Task prompt.
Lines before the one containing "78,590 86,589 95,590 104,590" are to be skipped; reproduce that line and the rest of the records below exactly.

Data for processing.
* * * * * * *

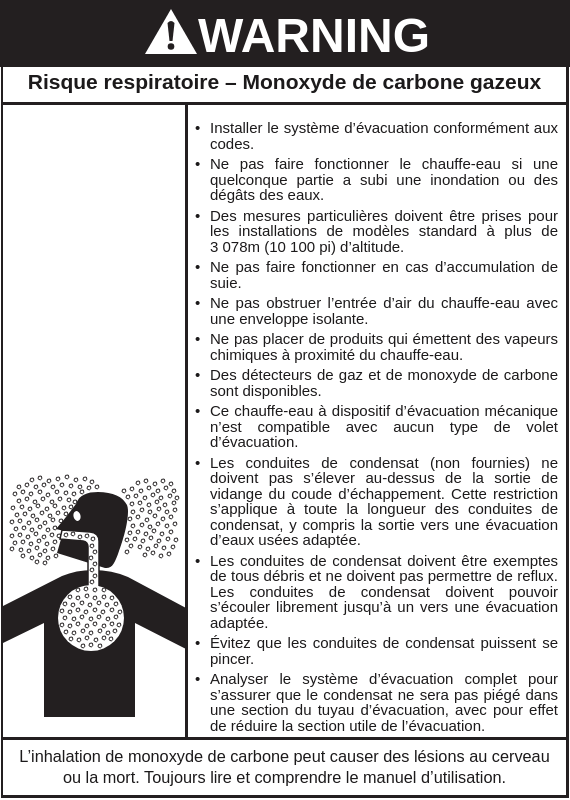
<!DOCTYPE html>
<html lang="fr">
<head>
<meta charset="utf-8">
<title>Avertissement – Monoxyde de carbone gazeux</title>
<style>
:root { --ink: #231f20; --paper: #fff; --text: #1c1a1b; }
* { box-sizing: border-box; margin: 0; padding: 0; }
body { width: 570px; height: 800px; overflow: hidden; background: var(--paper); color: var(--text); font-family: "Liberation Sans", Arial, sans-serif; }
.label { position: relative; width: 570px; height: 800px; display: grid; grid-template-rows: 67px 38px 635px 58px; }
.signal { background: var(--ink); color: var(--paper); display: flex; align-items: flex-start; padding: 9px 0 0 145px; }
.signal svg { width: 52px; height: 46px; margin-right: 1px; flex: none; }
.signal h1 { font-size: 48px; line-height: 54px; font-weight: bold; white-space: nowrap; }
.hazard, .panel, .notice { margin: 0 1px 0 1px; border: solid var(--ink); border-width: 0 3px 3px 2px; }
.hazard { display: flex; justify-content: center; padding-top: 3px; }
.hazard h2 { font-size: 21px; line-height: 24px; white-space: nowrap; }
.panel { display: grid; grid-template-columns: 182px 1fr; }
.rules { border-left: 3px solid var(--ink); padding: 15px 0 0 7px; list-style: none; display: flex; flex-direction: column; gap: 5px; font-size: 15px; line-height: 15.5px; }
.rules li { position: relative; width: 363px; padding-left: 15px; text-align: justify; }
.rules li::before { content: "•"; position: absolute; left: 0; }
.notice { padding-top: 6px; text-align: center; font-size: 16.3px; line-height: 20.5px; }
.notice p { white-space: nowrap; }
.inhalation { position: absolute; left: 0; top: 470px; width: 187px; height: 250px; }
</style>
</head>
<body>
<main class="label">
  <header class="signal">
    <svg viewBox="0 0 52 46" aria-hidden="true">
      <polygon points="26,0 52,45 0,45" fill="var(--paper)"/>
      <path d="M22.500 14Q26 10 29.500 14L27.500 32H24.500Z" fill="var(--ink)"/>
      <circle cx="26" cy="37.500" r="3.300" fill="var(--ink)"/>
    </svg>
    <h1>WARNING</h1>
  </header>

  <div class="hazard"><h2>Risque respiratoire – Monoxyde de carbone gazeux</h2></div>

  <section class="panel">
    <div class="figure-column"></div>
    <ul class="rules">
      <li>Installer le système d’évacuation conformément aux codes.</li>
      <li>Ne pas faire fonctionner le chauffe-eau si une quelconque partie a subi une inondation ou des dégâts des eaux.</li>
      <li>Des mesures particulières doivent être prises pour les installations de modèles standard à plus de 3&nbsp;078m (10&nbsp;100&nbsp;pi) d’altitude.</li>
      <li>Ne pas faire fonctionner en cas d’accumulation de suie.</li>
      <li>Ne pas obstruer l’entrée d’air du chauffe-eau avec une enveloppe isolante.</li>
      <li>Ne pas placer de produits qui émettent des vapeurs chimiques à proximité du chauffe-eau.</li>
      <li>Des détecteurs de gaz et de monoxyde de carbone sont disponibles.</li>
      <li>Ce chauffe-eau à dispositif d’évacuation mécanique n’est compatible avec aucun type de volet d’évacuation.</li>
      <li>Les conduites de condensat (non fournies) ne doivent pas s’élever au-dessus de la sortie de vidange du coude d’échappement. Cette restriction s’applique à toute la longueur des conduites de condensat, y compris la sortie vers une évacuation d’eaux usées adaptée.</li>
      <li>Les conduites de condensat doivent être exemptes de tous débris et ne doivent pas permettre de reflux. Les conduites de condensat doivent pouvoir s’écouler librement jusqu’à un vers une évacuation adaptée.</li>
      <li>Évitez que les conduites de condensat puissent se pincer.</li>
      <li>Analyser le système d’évacuation complet pour s’assurer que le condensat ne sera pas piégé dans une section du tuyau d’évacuation, avec pour effet de réduire la section utile de l’évacuation.</li>
    </ul>
  </section>

  <footer class="notice">
    <p>L’inhalation de monoxyde de carbone peut causer des lésions au cerveau</p>
    <p>ou la mort. Toujours lire et comprendre le manuel d’utilisation.</p>
  </footer>

  <svg class="inhalation" viewBox="0 470 187 250" role="img" aria-label="Silhouette d’une personne inhalant des particules de gaz">
    <defs>
      <marker id="particle" markerUnits="userSpaceOnUse" markerWidth="6" markerHeight="6" refX="3" refY="3">
        <polygon points="1.500,1.400 4.200,1 5,3.400 3.200,5 1,3.800" fill="var(--paper)" stroke="var(--ink)" stroke-width="1"/>
      </marker>
    </defs>
    <g fill="none" marker-start="url(#particle)" marker-mid="url(#particle)" marker-end="url(#particle)">
      <polyline class="gas-left" points="32,480 40,478 49,481 58,479 67,477 76,480 85,479 92,482
        19,487 27,485 36,487 44,485 53,487 62,485 71,486 80,487 89,488 97,487
        15,494 23,492 31,494 40,492 48,495 57,492 66,493 74,494 82,492
        19,501 27,499 35,502 43,499 52,502 60,499 69,500 75,502
        13,508 22,507 30,509 38,506 47,509 55,506 64,508 71,507
        17,515 25,514 33,516 42,513 50,516 58,513 66,514
        12,522 20,521 29,523 37,520 45,523 53,520 61,521
        16,529 24,528 32,530 40,527 48,530 55,528
        12,536 20,535 28,537 36,534 44,537 52,535 59,536
        15,543 23,542 31,544 39,541 47,544 55,542
        12,549 21,550 29,551 37,548 45,551 53,549
        23,556 32,558 40,555 48,558 56,556 37,562 45,563"/>
      <polyline class="gas-right" points="138,483 146,481 155,484 163,481 171,484
        124,491 132,489 141,491 149,488 158,491 166,488 174,491
        128,497 136,496 145,498 153,495 161,498 170,496 177,498
        132,504 140,503 149,505 157,502 165,505 174,503
        133,512 142,510 150,512 159,509 167,512 175,510
        130,519 138,517 147,520 155,516 163,519 171,517
        133,526 142,525 150,527 158,524 167,526 175,524
        130,533 138,532 146,534 154,531 162,534 171,532
        127,540 135,539 143,541 151,538 159,541 168,539 176,540
        131,546 140,547 148,549 156,546 164,548 173,547
        127,552 145,555 153,553 161,556 169,554"/>
    </g>

    <path class="torso" d="M3 606L62 576Q76 570 93 570Q112 570 128 577L186 608V649L135 623V717H44V623L3 643Z" fill="var(--ink)"/>
    <path class="head" d="M76 504C79 495 87 492 98 492C113 492 123 497 127 505C130 512 126 532 119 551C115 563 112 569 105 568L57 553L61 539L64 531L56 529L66 517Z" fill="var(--ink)"/>
    <ellipse class="eye" cx="77" cy="516" rx="3.500" ry="5" transform="rotate(-15 77 516)" fill="var(--paper)"/>

    <g class="airway">
      <path d="M62 530L90 532Q99 533 99 541V592H88V547Q88 542 83 541L60 539Z" fill="var(--paper)" stroke="var(--ink)" stroke-width="1.500"/>
      <circle cx="91" cy="618" r="33" fill="var(--paper)"/>
      <path d="M89 578H98V592H89Z" fill="var(--paper)"/>
      <polyline fill="none" marker-start="url(#particle)" marker-mid="url(#particle)" marker-end="url(#particle)" points="66,535 73,534 80,537 87,536 93,539
        92,546 95,552 91,558 95,564 92,570 95,576 92,582
        78,590 86,589 95,590 104,590
        70,597 78,598 87,596 95,598 104,597 112,598
        65,604 73,605 82,603 90,605 99,603 107,605 116,604
        62,611 70,612 78,610 86,612 95,610 103,612 112,610 120,612
        65,618 74,619 82,617 91,619 99,617 108,619 116,617
        62,625 70,626 78,624 87,626 95,624 104,626 112,624 119,625
        66,632 74,633 83,631 91,633 100,631 108,633 115,631
        71,639 79,640 87,638 96,640 104,638 111,639
        83,646 91,645 100,646"/>
    </g>
  </svg>
</main>
</body>
</html>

* * * * * * *

Task answer.
        78,590 86,589 95,590 104,590
        70,597 78,598 87,596 95,598 104,597 112,598
        65,604 73,605 82,603 90,605 99,603 107,605 116,604
        62,611 70,612 78,610 86,612 95,610 103,612 112,610 120,612
        65,618 74,619 82,617 91,619 99,617 108,619 116,617
        62,625 70,626 78,624 87,626 95,624 104,626 112,624 119,625
        66,632 74,633 83,631 91,633 100,631 108,633 115,631
        71,639 79,640 87,638 96,640 104,638 111,639
        83,646 91,645 100,646"/>
    </g>
  </svg>
</main>
</body>
</html>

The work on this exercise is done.